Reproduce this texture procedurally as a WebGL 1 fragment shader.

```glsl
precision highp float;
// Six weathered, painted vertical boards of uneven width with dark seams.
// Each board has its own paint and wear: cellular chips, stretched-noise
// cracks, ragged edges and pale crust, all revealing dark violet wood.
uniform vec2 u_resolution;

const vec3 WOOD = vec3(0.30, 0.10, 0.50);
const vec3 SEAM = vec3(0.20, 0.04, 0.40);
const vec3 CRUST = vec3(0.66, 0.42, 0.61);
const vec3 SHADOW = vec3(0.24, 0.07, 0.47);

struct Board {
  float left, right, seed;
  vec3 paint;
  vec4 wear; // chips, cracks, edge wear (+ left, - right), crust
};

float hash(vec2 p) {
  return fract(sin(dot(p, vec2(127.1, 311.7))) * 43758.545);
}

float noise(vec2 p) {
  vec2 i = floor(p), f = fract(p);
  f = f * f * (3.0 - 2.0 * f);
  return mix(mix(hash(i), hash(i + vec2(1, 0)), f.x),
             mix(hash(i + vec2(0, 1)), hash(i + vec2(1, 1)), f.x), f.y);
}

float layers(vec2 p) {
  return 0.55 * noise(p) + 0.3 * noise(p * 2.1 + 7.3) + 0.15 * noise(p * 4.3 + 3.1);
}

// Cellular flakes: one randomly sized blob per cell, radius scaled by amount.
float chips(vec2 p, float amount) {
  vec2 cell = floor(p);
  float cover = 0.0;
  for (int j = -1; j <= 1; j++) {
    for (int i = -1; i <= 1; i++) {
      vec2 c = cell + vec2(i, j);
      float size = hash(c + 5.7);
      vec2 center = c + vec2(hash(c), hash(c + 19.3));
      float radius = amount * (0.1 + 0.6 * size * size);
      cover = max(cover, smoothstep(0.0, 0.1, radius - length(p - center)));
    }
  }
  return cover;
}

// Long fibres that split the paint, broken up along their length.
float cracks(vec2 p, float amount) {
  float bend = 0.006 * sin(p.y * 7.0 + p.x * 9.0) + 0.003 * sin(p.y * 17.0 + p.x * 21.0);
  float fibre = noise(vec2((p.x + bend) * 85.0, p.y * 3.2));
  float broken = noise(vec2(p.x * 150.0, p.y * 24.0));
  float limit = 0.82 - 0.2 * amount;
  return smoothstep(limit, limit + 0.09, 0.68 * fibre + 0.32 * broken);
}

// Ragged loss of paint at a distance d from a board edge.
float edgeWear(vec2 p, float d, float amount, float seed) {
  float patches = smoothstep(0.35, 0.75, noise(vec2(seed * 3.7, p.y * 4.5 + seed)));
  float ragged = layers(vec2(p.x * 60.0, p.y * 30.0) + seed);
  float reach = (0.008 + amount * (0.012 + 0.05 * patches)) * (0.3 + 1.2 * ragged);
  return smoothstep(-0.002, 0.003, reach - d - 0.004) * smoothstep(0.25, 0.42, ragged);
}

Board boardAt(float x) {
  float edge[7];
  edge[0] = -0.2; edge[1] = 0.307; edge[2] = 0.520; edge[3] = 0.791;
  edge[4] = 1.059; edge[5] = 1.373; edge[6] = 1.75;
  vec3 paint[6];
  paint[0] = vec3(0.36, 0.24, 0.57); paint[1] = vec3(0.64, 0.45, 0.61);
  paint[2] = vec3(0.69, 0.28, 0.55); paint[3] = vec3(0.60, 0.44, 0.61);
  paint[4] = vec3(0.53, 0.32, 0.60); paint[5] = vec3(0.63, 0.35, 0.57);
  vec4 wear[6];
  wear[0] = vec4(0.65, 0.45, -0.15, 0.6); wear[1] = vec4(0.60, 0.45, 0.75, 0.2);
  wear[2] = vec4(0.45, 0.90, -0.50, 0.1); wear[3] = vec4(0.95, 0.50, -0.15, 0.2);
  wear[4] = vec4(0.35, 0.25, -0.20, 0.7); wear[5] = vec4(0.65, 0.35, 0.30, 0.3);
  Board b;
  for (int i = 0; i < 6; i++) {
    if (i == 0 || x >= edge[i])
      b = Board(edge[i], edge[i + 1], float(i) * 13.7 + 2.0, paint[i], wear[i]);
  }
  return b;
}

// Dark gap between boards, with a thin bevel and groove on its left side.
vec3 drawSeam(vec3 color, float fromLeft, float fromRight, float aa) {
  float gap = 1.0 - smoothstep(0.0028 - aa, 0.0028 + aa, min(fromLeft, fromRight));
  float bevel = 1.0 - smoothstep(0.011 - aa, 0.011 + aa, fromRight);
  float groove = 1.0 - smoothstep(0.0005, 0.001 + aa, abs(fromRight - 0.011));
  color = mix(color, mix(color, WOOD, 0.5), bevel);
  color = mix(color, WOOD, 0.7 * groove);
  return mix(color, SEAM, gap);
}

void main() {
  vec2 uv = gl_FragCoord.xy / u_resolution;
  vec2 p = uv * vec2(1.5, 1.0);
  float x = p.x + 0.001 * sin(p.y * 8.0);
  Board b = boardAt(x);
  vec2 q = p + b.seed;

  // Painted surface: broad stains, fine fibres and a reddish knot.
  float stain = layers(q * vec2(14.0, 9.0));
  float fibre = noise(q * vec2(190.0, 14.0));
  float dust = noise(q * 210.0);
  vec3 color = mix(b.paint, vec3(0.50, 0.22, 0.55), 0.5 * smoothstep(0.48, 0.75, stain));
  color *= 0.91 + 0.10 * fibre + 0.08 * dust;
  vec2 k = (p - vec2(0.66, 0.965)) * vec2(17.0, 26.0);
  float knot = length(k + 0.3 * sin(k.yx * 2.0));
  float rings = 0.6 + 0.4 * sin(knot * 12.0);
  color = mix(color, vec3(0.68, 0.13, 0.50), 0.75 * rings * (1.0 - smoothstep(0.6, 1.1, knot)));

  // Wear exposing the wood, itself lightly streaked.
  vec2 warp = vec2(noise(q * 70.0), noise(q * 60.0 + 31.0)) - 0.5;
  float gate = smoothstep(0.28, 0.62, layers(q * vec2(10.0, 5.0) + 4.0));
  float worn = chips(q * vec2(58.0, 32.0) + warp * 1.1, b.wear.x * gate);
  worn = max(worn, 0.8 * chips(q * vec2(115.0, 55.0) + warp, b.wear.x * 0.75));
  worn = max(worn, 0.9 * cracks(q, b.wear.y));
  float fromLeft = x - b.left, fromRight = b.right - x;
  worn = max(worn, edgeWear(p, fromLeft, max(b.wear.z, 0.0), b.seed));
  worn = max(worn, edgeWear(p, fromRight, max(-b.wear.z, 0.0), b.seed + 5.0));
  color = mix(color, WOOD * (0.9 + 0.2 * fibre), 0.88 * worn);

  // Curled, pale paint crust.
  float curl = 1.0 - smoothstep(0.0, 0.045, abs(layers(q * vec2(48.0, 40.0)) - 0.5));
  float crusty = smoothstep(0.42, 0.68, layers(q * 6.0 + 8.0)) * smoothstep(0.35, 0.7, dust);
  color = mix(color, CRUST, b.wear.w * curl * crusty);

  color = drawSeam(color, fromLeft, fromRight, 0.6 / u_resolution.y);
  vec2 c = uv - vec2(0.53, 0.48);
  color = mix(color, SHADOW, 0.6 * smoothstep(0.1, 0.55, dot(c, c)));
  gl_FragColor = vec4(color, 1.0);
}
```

[Work to complete] Every line of the material above that includes the string "color" is required.

[Task answer]
vec3 drawSeam(vec3 color, float fromLeft, float fromRight, float aa) {
  color = mix(color, mix(color, WOOD, 0.5), bevel);
  color = mix(color, WOOD, 0.7 * groove);
  return mix(color, SEAM, gap);
  vec3 color = mix(b.paint, vec3(0.50, 0.22, 0.55), 0.5 * smoothstep(0.48, 0.75, stain));
  color *= 0.91 + 0.10 * fibre + 0.08 * dust;
  color = mix(color, vec3(0.68, 0.13, 0.50), 0.75 * rings * (1.0 - smoothstep(0.6, 1.1, knot)));
  color = mix(color, WOOD * (0.9 + 0.2 * fibre), 0.88 * worn);
  color = mix(color, CRUST, b.wear.w * curl * crusty);
  color = drawSeam(color, fromLeft, fromRight, 0.6 / u_resolution.y);
  color = mix(color, SHADOW, 0.6 * smoothstep(0.1, 0.55, dot(c, c)));
  gl_FragColor = vec4(color, 1.0);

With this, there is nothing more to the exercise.